Investo, an independent fund manager specializing in Exchange Traded Funds (ETFs), announced a BRL 15 million Seed round to start operations in Brazil. The funds were raised from angel investors from the Harvard ecosystem, among them Rene Kern, former advisor of the BM&FBovespa and director of General Atlantic. The newly raised capital will be invested in the operation’s infrastructure, which will be officially launched in Brazil in the coming weeks.

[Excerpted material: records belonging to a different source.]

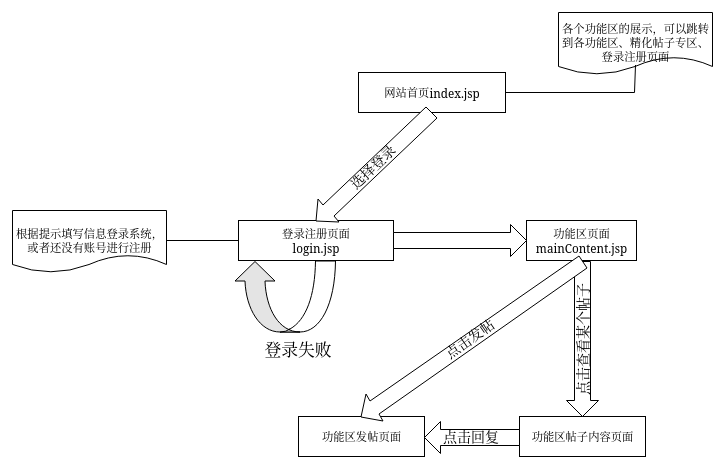
<!DOCTYPE html>
<html lang="zh-CN">
<head>
<meta charset="utf-8">
<title>网站页面流程图</title>
<style>
:root { --paper: #fff; --ink: #000; --loop-shade: #e4e4e4; }
* { box-sizing: border-box; }
html, body { margin: 0; }
body { width: 725px; height: 469px; overflow: hidden; background: var(--paper); }
.flowchart {
  position: relative; width: 725px; height: 469px; overflow: hidden;
  color: var(--ink); background: var(--paper);
  font: 11.3px/14px "Noto Serif", "Noto Serif CJK SC", serif;
}
.node, .note, .label {
  position: absolute; display: flex; flex-direction: column;
  align-items: center; justify-content: center; white-space: nowrap;
}
.node { border: 1px solid var(--ink); background: var(--paper); }
.file { font-size: 11.7px; }
.home { left: 358px; top: 72px; width: 148px; height: 41px; flex-direction: row; }
.login { left: 238px; top: 220px; width: 156px; height: 41px; }
.main { left: 526px; top: 220px; width: 111px; height: 41px; }
.post { left: 298px; top: 416px; width: 127px; height: 41px; }
.thread { left: 519px; top: 416px; width: 127px; height: 41px; }
.note { width: 155px; }
.note-home { left: 558px; top: 22px; height: 41px; }
.note-login { left: 12px; top: 227px; height: 28px; }
.label { width: 0; height: 0; font-size: 14px; line-height: 16px; }
.choose { left: 373px; top: 167px; transform: rotate(-43.5deg); }
.create { left: 470px; top: 339px; transform: rotate(-35deg); }
.view { left: 583px; top: 339px; transform: rotate(-90deg); }
.reply { left: 471px; top: 437px; }
.failed { left: 298px; top: 350px; font-size: 16.8px; }
svg { position: absolute; left: 0; top: 0; }
.shapes { fill: var(--paper); stroke: var(--ink); stroke-width: 1; }
.open { fill: none; }
.shade { fill: var(--loop-shade); }
</style>
</head>
<body>
<main class="flowchart">
  <section class="node home"><span>网站首页</span><span class="file">index.jsp</span></section>
  <section class="node login"><span>登录注册页面</span><span class="file">login.jsp</span></section>
  <section class="node main"><span>功能区页面</span><span class="file">mainContent.jsp</span></section>
  <section class="node post">功能区发帖页面</section>
  <section class="node thread">功能区帖子内容页面</section>

  <svg width="725" height="469" viewBox="0 0 725 469" aria-hidden="true">
    <defs>
      <path id="note-sheet" d="M.5 .5H154.5V54.5Q116 37 77 54.5Q39 69 .5 54.5Z"/>
    </defs>
    <g class="shapes">
      <use href="#note-sheet" x="558" y="12"/>
      <use href="#note-sheet" x="12" y="210"/>
      <path class="open" d="M505.5 92.5H634.5L635.5 65"/>
      <path class="open" d="M166.5 240.5H238"/>
      <path class="arrow-choose" d="M426 107L437 118L334 216L339 222L316 221L318 199L323 205Z"/>
      <path class="arrow-enter" d="M393.5 232.5H510.5V224.5L526.5 240.5L510.5 256.5V248.5H393.5Z"/>
      <path class="arrow-view" d="M574.5 261.5H590.5V400.5H598.5L582.5 416.5L566.5 400.5H574.5Z"/>
      <path class="arrow-create" d="M579 256L587 268L379 414L383 421L361 417L366 394L370 401Z"/>
      <path class="arrow-reply" d="M519.5 429.5H440.5V421.5L424.5 437.5L440.5 453.5V445.5H519.5Z"/>
      <g class="retry-loop">
        <path d="M315.5 261H335.5C335 305 320 332 300 332H280L290 329C306 320 315 296 315.5 261Z"/>
        <path class="shade" d="M255 261.5L275 281H265C266 309 279 332 300 332H280C260 332 246 309 245 281H235Z"/>
        <path class="open" d="M290 329Q286 332 280 332"/>
      </g>
    </g>
  </svg>

  <aside class="note note-home"><span>各个功能区的展示，可以跳转</span><span>到各功能区、精化帖子专区、</span><span>登录注册页面</span></aside>
  <aside class="note note-login"><span>根据提示填写信息登录系统，</span><span>或者还没有账号进行注册</span></aside>

  <span class="label choose">选择登录</span>
  <span class="label create">点击发帖</span>
  <span class="label view">点击查看某个帖子</span>
  <span class="label reply">点击回复</span>
  <span class="label failed">登录失败</span>
</main>
</body>
</html>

According to the Investo founders, Cauê Mançanares, Silvio Junqueira and Gabriel Lansac, fintech‘s proposal is to “turn Brazilians into a global investor” through its platform, with products that enable investments abroad in a simplified and low-cost way. Fintech‘s flagship is the Exchange Traded Funds (ETFs), investment funds that represent international companies, traded on the stock exchange, with any brokerage firm and investments starting at BRL 10.
Investo’s entire operation will be carried out on B3, with the offer of products listed on the American stock exchange and made available on the Brazilian stock exchange. Investo expects to end 2021 with twelve ETFs listed on B3 and 200,000 investors in its customer base. Investo already has a partnership with Easynvest by Nubank, Credit Suisse, Inter and Banco Modal.

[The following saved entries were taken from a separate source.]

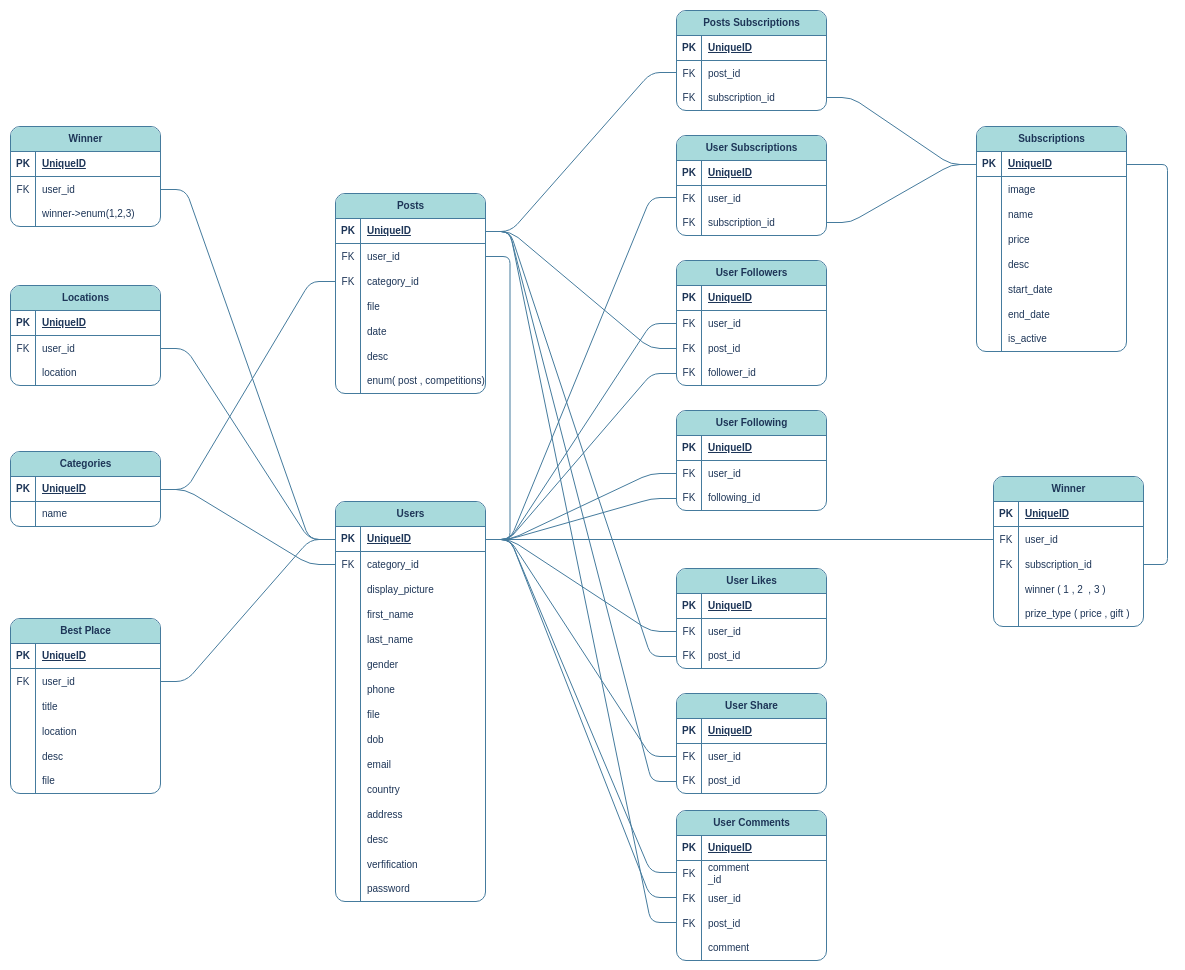
<!DOCTYPE html>
<html lang="en">
<head>
<meta charset="utf-8">
<title>Entity relationship diagram</title>
<style>
:root { --line: #457b9d; --head: #a8dadc; --ink: #1d3557; --paper: #fff; }
* { box-sizing: border-box; margin: 0; padding: 0; }
body { width: 1185px; height: 970px; overflow: hidden; background: var(--paper); }
.diagram { position: relative; width: 1185px; height: 970px; overflow: hidden; color: var(--ink); font: 10px/12px "Liberation Sans", Arial, sans-serif; }
.relations { position: absolute; left: 0; top: 0; fill: none; stroke: var(--line); stroke-width: 1; }
.entity { position: absolute; left: var(--x); top: var(--y); width: 151px; border: 1px solid var(--line); border-radius: 10px; overflow: hidden; background: var(--paper); }
.entity h2 { height: 25px; border-bottom: 1px solid var(--line); background: var(--head); font-size: 10px; line-height: 24px; text-align: center; }
.entity dl > div { display: grid; grid-template-columns: 25px 1fr; height: 25px; }
.entity dl > div:last-child { height: 24px; }
.entity dt, .entity dd { display: flex; align-items: center; white-space: pre; }
.entity dt { justify-content: center; border-right: 1px solid var(--line); }
.entity dd { padding-left: 6px; }
.entity dl > .primary { border-bottom: 1px solid var(--line); font-weight: bold; }
.primary dd { text-decoration: underline; }
</style>
</head>
<body>
<main class="diagram">
<svg class="relations" width="1185" height="970" viewBox="0 0 1185 970" aria-hidden="true">
<g transform="translate(0 .5)">
<g id="left-relations">
<path d="M160 189H176Q185 189 189 198L306 530Q310 539 319 539H336"/>
<path d="M160 348H176Q185 348 191 356L304 531Q310 539 319 539H336"/>
<path d="M160 489H176Q185 489 191 481L305 290Q310 281 319 281H336"/>
<path d="M160 489H176Q185 489 194 494L301 559Q310 564 319 564H336"/>
<path d="M160 681H176Q185 681 192 674L303 547Q310 539 319 539H336"/>
</g>
<g id="post-relations">
<path d="M485 231H501Q510 231 517 224L644 80Q651 72 660 72H677"/>
<path d="M485 231H501Q510 231 518 237L643 342Q651 348 660 348H677"/>
<path d="M485 231H501Q510 231 513 240L648 647Q651 656 660 656H677"/>
<path d="M485 231H501Q510 231 512 241L649 771Q651 781 660 781H677"/>
<path d="M485 231H501Q510 231 512 241L649 913Q651 922 660 922H677"/>
<path d="M485 256H503Q510 256 510 263V532Q510 539 503 539H485"/>
</g>
<g id="user-relations">
<path d="M485 539H501Q510 539 514 530L647 206Q651 197 660 197H677"/>
<path d="M485 539H501Q510 539 515 531L646 331Q651 323 660 323H677"/>
<path d="M485 539H501Q510 539 516 531L645 381Q651 373 660 373H677"/>
<path d="M485 539H501Q510 539 519 535L642 477Q651 473 660 473H677"/>
<path d="M485 539H501Q510 539 519 536L642 501Q651 498 660 498H677"/>
<path d="M485 539H994"/>
<path d="M485 539H501Q510 539 518 544L643 626Q651 631 660 631H677"/>
<path d="M485 539H501Q510 539 515 547L646 748Q651 756 660 756H677"/>
<path d="M485 539H501Q510 539 514 548L647 863Q651 872 660 872H677"/>
<path d="M485 539H501Q510 539 514 548L647 888Q651 897 660 897H677"/>
</g>
<g id="subscription-relations">
<path d="M826 97H842Q851 97 859 102L943 159Q951 164 960 164H977"/>
<path d="M826 222H842Q851 222 859 217L943 169Q951 164 960 164H977"/>
<path d="M1126 164H1162Q1167.5 164 1167.5 170V558Q1167.5 564 1162 564H1142"/>
</g>
</g>
</svg>

<section class="entity" style="--x:10px;--y:126px"><h2>Winner</h2><dl>
<div class="primary"><dt>PK</dt><dd>UniqueID</dd></div>
<div><dt>FK</dt><dd>user_id</dd></div>
<div><dt></dt><dd>winner-&gt;enum(1,2,3)</dd></div>
</dl></section>

<section class="entity" style="--x:10px;--y:285px"><h2>Locations</h2><dl>
<div class="primary"><dt>PK</dt><dd>UniqueID</dd></div>
<div><dt>FK</dt><dd>user_id</dd></div>
<div><dt></dt><dd>location</dd></div>
</dl></section>

<section class="entity" style="--x:10px;--y:451px"><h2>Categories</h2><dl>
<div class="primary"><dt>PK</dt><dd>UniqueID</dd></div>
<div><dt></dt><dd>name</dd></div>
</dl></section>

<section class="entity" style="--x:10px;--y:618px"><h2>Best Place</h2><dl>
<div class="primary"><dt>PK</dt><dd>UniqueID</dd></div>
<div><dt>FK</dt><dd>user_id</dd></div>
<div><dt></dt><dd>title</dd></div>
<div><dt></dt><dd>location</dd></div>
<div><dt></dt><dd>desc</dd></div>
<div><dt></dt><dd>file</dd></div>
</dl></section>

<section class="entity" style="--x:335px;--y:193px"><h2>Posts</h2><dl>
<div class="primary"><dt>PK</dt><dd>UniqueID</dd></div>
<div><dt>FK</dt><dd>user_id</dd></div>
<div><dt>FK</dt><dd>category_id</dd></div>
<div><dt></dt><dd>file</dd></div>
<div><dt></dt><dd>date</dd></div>
<div><dt></dt><dd>desc</dd></div>
<div><dt></dt><dd>enum( post , competitions)</dd></div>
</dl></section>

<section class="entity" style="--x:335px;--y:501px"><h2>Users</h2><dl>
<div class="primary"><dt>PK</dt><dd>UniqueID</dd></div>
<div><dt>FK</dt><dd>category_id</dd></div>
<div><dt></dt><dd>display_picture</dd></div>
<div><dt></dt><dd>first_name</dd></div>
<div><dt></dt><dd>last_name</dd></div>
<div><dt></dt><dd>gender</dd></div>
<div><dt></dt><dd>phone</dd></div>
<div><dt></dt><dd>file</dd></div>
<div><dt></dt><dd>dob</dd></div>
<div><dt></dt><dd>email</dd></div>
<div><dt></dt><dd>country</dd></div>
<div><dt></dt><dd>address</dd></div>
<div><dt></dt><dd>desc</dd></div>
<div><dt></dt><dd>verfification</dd></div>
<div><dt></dt><dd>password</dd></div>
</dl></section>

<section class="entity" style="--x:676px;--y:10px"><h2>Posts Subscriptions</h2><dl>
<div class="primary"><dt>PK</dt><dd>UniqueID</dd></div>
<div><dt>FK</dt><dd>post_id</dd></div>
<div><dt>FK</dt><dd>subscription_id</dd></div>
</dl></section>

<section class="entity" style="--x:676px;--y:135px"><h2>User Subscriptions</h2><dl>
<div class="primary"><dt>PK</dt><dd>UniqueID</dd></div>
<div><dt>FK</dt><dd>user_id</dd></div>
<div><dt>FK</dt><dd>subscription_id</dd></div>
</dl></section>

<section class="entity" style="--x:676px;--y:260px"><h2>User Followers</h2><dl>
<div class="primary"><dt>PK</dt><dd>UniqueID</dd></div>
<div><dt>FK</dt><dd>user_id</dd></div>
<div><dt>FK</dt><dd>post_id</dd></div>
<div><dt>FK</dt><dd>follower_id</dd></div>
</dl></section>

<section class="entity" style="--x:676px;--y:410px"><h2>User Following</h2><dl>
<div class="primary"><dt>PK</dt><dd>UniqueID</dd></div>
<div><dt>FK</dt><dd>user_id</dd></div>
<div><dt>FK</dt><dd>following_id</dd></div>
</dl></section>

<section class="entity" style="--x:676px;--y:568px"><h2>User Likes</h2><dl>
<div class="primary"><dt>PK</dt><dd>UniqueID</dd></div>
<div><dt>FK</dt><dd>user_id</dd></div>
<div><dt>FK</dt><dd>post_id</dd></div>
</dl></section>

<section class="entity" style="--x:676px;--y:693px"><h2>User Share</h2><dl>
<div class="primary"><dt>PK</dt><dd>UniqueID</dd></div>
<div><dt>FK</dt><dd>user_id</dd></div>
<div><dt>FK</dt><dd>post_id</dd></div>
</dl></section>

<section class="entity" style="--x:676px;--y:810px"><h2>User Comments</h2><dl>
<div class="primary"><dt>PK</dt><dd>UniqueID</dd></div>
<div><dt>FK</dt><dd><span>comment<br>_id</span></dd></div>
<div><dt>FK</dt><dd>user_id</dd></div>
<div><dt>FK</dt><dd>post_id</dd></div>
<div><dt></dt><dd>comment</dd></div>
</dl></section>

<section class="entity" style="--x:976px;--y:126px"><h2>Subscriptions</h2><dl>
<div class="primary"><dt>PK</dt><dd>UniqueID</dd></div>
<div><dt></dt><dd>image</dd></div>
<div><dt></dt><dd>name</dd></div>
<div><dt></dt><dd>price</dd></div>
<div><dt></dt><dd>desc</dd></div>
<div><dt></dt><dd>start_date</dd></div>
<div><dt></dt><dd>end_date</dd></div>
<div><dt></dt><dd>is_active</dd></div>
</dl></section>

<section class="entity" style="--x:993px;--y:476px"><h2>Winner</h2><dl>
<div class="primary"><dt>PK</dt><dd>UniqueID</dd></div>
<div><dt>FK</dt><dd>user_id</dd></div>
<div><dt>FK</dt><dd>subscription_id</dd></div>
<div><dt></dt><dd>winner ( 1 , 2  , 3 )</dd></div>
<div><dt></dt><dd>prize_type ( price , gift )</dd></div>
</dl></section>
</main>
</body>
</html>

Investo was founded in March 2020 and over the past year has worked with regulatory bodies in Brazil to structure the operation while negotiating the Seed round with investors. According to Mançanares, Investo’s CEO, when looking for investors, the company looked for professionals with experience in implementing ETFs in other countries and in the international capital market, adding expertise to the investment.
“The financial market is a sector with strong regulation and requires extreme solidity from companies that decide to operate in the sector. It is not feasible to create a startup and believe that it will be able to provide innovative and quality financial services, it is necessary to have the resilience of processes, staff and infrastructure and this requires investments and a lot of studies”, said Mançanares.